* _WHAT THE TASK ASKS_: Line by line, please look for the word "startTime" in the following records, then copy each line you find it in.

* _WORKING DATA_:
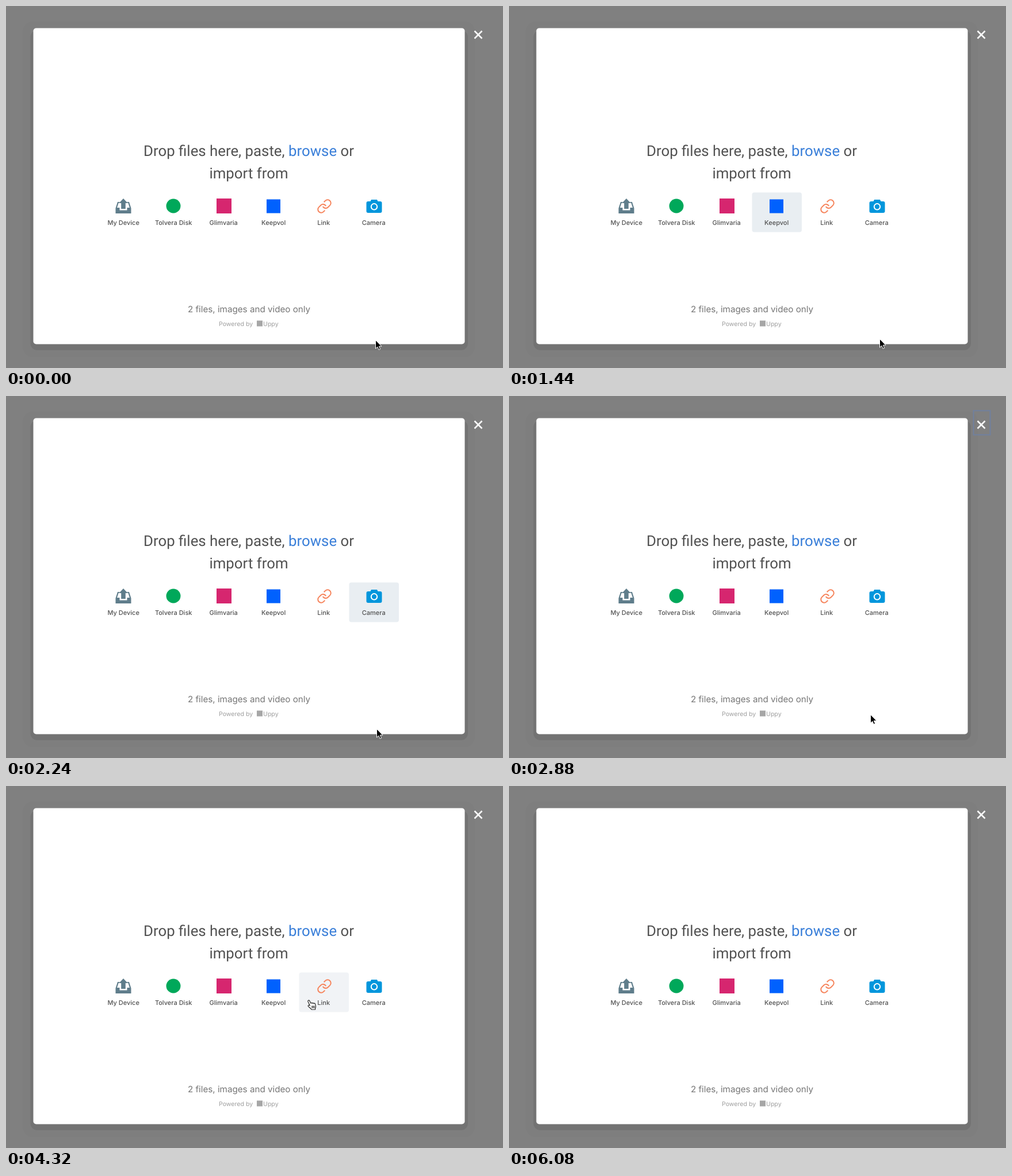
Write an HTML page that moves like this. It is 864 px wide and 630 px high and loops after 6240 ms.

```html
<!DOCTYPE html>
<html lang="en">
<head>
<meta charset="utf-8">
<title>File picker</title>
<style>
  html, body { margin: 0; width: 100%; height: 100%; overflow: hidden; background: #808080; }
  svg { display: block; }
  text { text-anchor: middle; font-family: Inter, sans-serif; text-rendering: geometricPrecision; }
  .title { font: 25.8px Roboto, sans-serif; fill: #525252; }
  .browse { fill: #3a7fd9; }
  .label { font-size: 11px; font-weight: 500; fill: #525252; }
  .note { font-size: 15.2px; fill: #757575; }
  .credit { font-size: 10.6px; fill: #9f9f9f; text-anchor: start; }
</style>
</head>
<body>
<svg width="864" height="630" viewBox="0 0 864 630">
  <rect width="864" height="630" fill="#808080"/>
  <rect x="29" y="27" width="786" height="584" rx="17" fill="#7e7e7e"/>
  <rect x="42.5" y="42" width="760.5" height="557" rx="12" fill="#737373"/>
  <rect x="47.5" y="38.5" width="750" height="550" rx="5" fill="#fff"/>

  <path d="M814.5 43.5l13 13m0-13l-13 13" stroke="#fff" stroke-width="2.5"/>
  <rect id="closeFocus" x="807.5" y="25.5" width="29" height="42" fill="none" stroke="#70809e" stroke-width="2"/>

  <text class="title" x="422" y="260.5">Drop files here, paste, <tspan class="browse">browse</tspan> or</text>
  <rect id="browseFocus" x="492" y="264" width="85" height="1" fill="#3a7fd9"/>
  <text class="title" x="422" y="299.5">import from</text>

  <g id="cells"></g>

  <g fill="#5f7d8b">
    <path d="M194 341h20l3.5 11v9h-27v-9z"/>
    <path d="M195.6 343h16.8l2.6 8h-4.5v4.5h-13V351H193z" fill="#fff"/>
    <path d="M204 335l7.5 8h-3.7v10h-7.6v-10h-3.7z" stroke="#fff" stroke-width=".7" paint-order="stroke"/>
  </g>
  <circle cx="291" cy="348" r="12.5" fill="#00a85a"/>
  <rect x="366" y="335" width="26" height="26" fill="#d6266f"/>
  <rect x="453" y="336.5" width="24" height="24" fill="#0061fe"/>
  <g transform="translate(553.5 348.5) scale(1.13) translate(-12 -12)" fill="none" stroke="#f6855d" stroke-width="1.8" stroke-linecap="round">
    <path d="M10 13a5 5 0 0 0 7.54.54l3-3a5 5 0 0 0-7.07-7.07l-1.72 1.71"/>
    <path d="M14 11a5 5 0 0 0-7.54-.54l-3 3a5 5 0 0 0 7.07 7.07l1.71-1.71"/>
  </g>
  <g fill="#0096dc">
    <path d="M629.5 340h4l1.5-3h10l1.5 3h4q3 0 3 3v14q0 3-3 3h-21q-3 0-3-3v-14q0-3 3-3z"/>
    <circle cx="640" cy="349.3" r="5.2" stroke="#fff" stroke-width="2"/>
  </g>
  <g id="labels"></g>

  <text class="note" x="422.5" y="532.5">2 files, images and video only</text>
  <text class="credit" x="370" y="556.5">Powered by</text>
  <rect x="436" y="547.5" width="10" height="10" fill="#a6a6a6"/>
  <text class="credit" x="447" y="556.5">Uppy</text>

  <g id="cursor" stroke-linejoin="round">
    <path id="arrow" d="M.5 .5v14.7l3.3-3.1 2.3 5.2 2.5-1.1-2.3-5h4.6z" fill="#000" stroke="#fff"/>
    <path id="hand" d="M4.3 10L1 3.2C.2 1 2.7 0 3.7 1.8L6 6.2c.3-1.3 2-1.3 2.5 0 .5-1 2-.8 2.4.4.7-.8 2.2-.5 2.5.6l1 3.6c.4 1.8-.2 3-.8 4.2v2H7c-.7-2-3.3-3-5.4-5.3C.2 10 2.6 8.6 4.3 10zM8 10.5v4m2-4v4m2-4v4" fill="#fff" stroke="#222" stroke-width="1.2"/>
  </g>
</svg>
<script>
const LOOP = 6240, STEP = 160;
const CELL = { x: 161.5, y: 324.5, pitch: 87, width: 86.5, height: 69 };
const sources = ["My Device", "Tolvera Disk", "Glimvaria", "Keepvol", "Link", "Camera"];

// Keyboard focus: start time and focused element (a number is a cell index).
const focusSteps = [
  [0, ""], [160, "browse"], [320, 0], [800, 1], [1120, 2], [1440, 3],
  [1760, 4], [2240, 5], [2560, "close"], [3200, ""]
];

// Pointer: time, x, y.
const pointerPath = [
  [0, 642, 581], [160, 644, 579], [2560, 644, 579], [2880, 628, 554],
  [3200, 631, 545], [3520, 645, 536], [3680, 651, 500], [3840, 650, 430],
  [4000, 644, 380], [4160, 644, 380], [4320, 524, 372], [5280, 192, 380],
  [5440, 225, 402], [5920, 504, 610], [6080, 520, 640], [LOOP, 520, 640]
];

const byId = id => document.getElementById(id);
const show = (id, on) => byId(id).setAttribute("visibility", on ? "visible" : "hidden");

function add(parent, tag, attributes) {
  const node = document.createElementNS("http://www.w3.org/2000/svg", tag);
  for (const [key, value] of Object.entries(attributes)) node.setAttribute(key, value);
  return byId(parent).appendChild(node);
}

const cells = sources.map((name, i) => {
  const x = CELL.x + CELL.pitch * i;
  add("labels", "text", { class: "label", x: x + 42.7, y: 380.5 }).textContent = name;
  return add("cells", "rect", { x, y: CELL.y, width: CELL.width, height: CELL.height, rx: 4 });
});

function pointerAt(time) {
  const next = pointerPath.findIndex(point => point[0] > time);
  const [t0, x0, y0] = pointerPath[next - 1];
  const [t1, x1, y1] = pointerPath[next];
  const k = (time - t0) / (t1 - t0);
  return [x0 + (x1 - x0) * k, y0 + (y1 - y0) * k];
}

function hoveredCell(x, y) {
  if (y < CELL.y || y > CELL.y + CELL.height) return -1;
  const i = Math.floor((x - CELL.x) / CELL.pitch);
  return i < cells.length ? i : -1;
}

function draw(now) {
  const time = Math.floor((now % LOOP) / STEP) * STEP;
  const focus = focusSteps.filter(([start]) => start <= time).pop()[1];
  const [x, y] = pointerAt(time);
  const hovered = hoveredCell(x, y);

  cells.forEach((cell, i) =>
    cell.setAttribute("fill", i === focus ? "#e9eef2" : i === hovered ? "#f1f3f6" : "none"));
  show("browseFocus", focus === "browse");
  show("closeFocus", focus === "close");
  show("arrow", hovered < 0);
  show("hand", hovered >= 0);
  byId("cursor").setAttribute("transform", `translate(${Math.round(x)} ${Math.round(y)})`);
}

let startTime;
function tick(now) {
  startTime ??= now;
  draw(now - startTime);
  requestAnimationFrame(tick);
}
draw(0);
requestAnimationFrame(tick);
</script>
</body>
</html>
```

* _SOLUTION FOR THIS TASK_:
let startTime;
  startTime ??= now;
  draw(now - startTime);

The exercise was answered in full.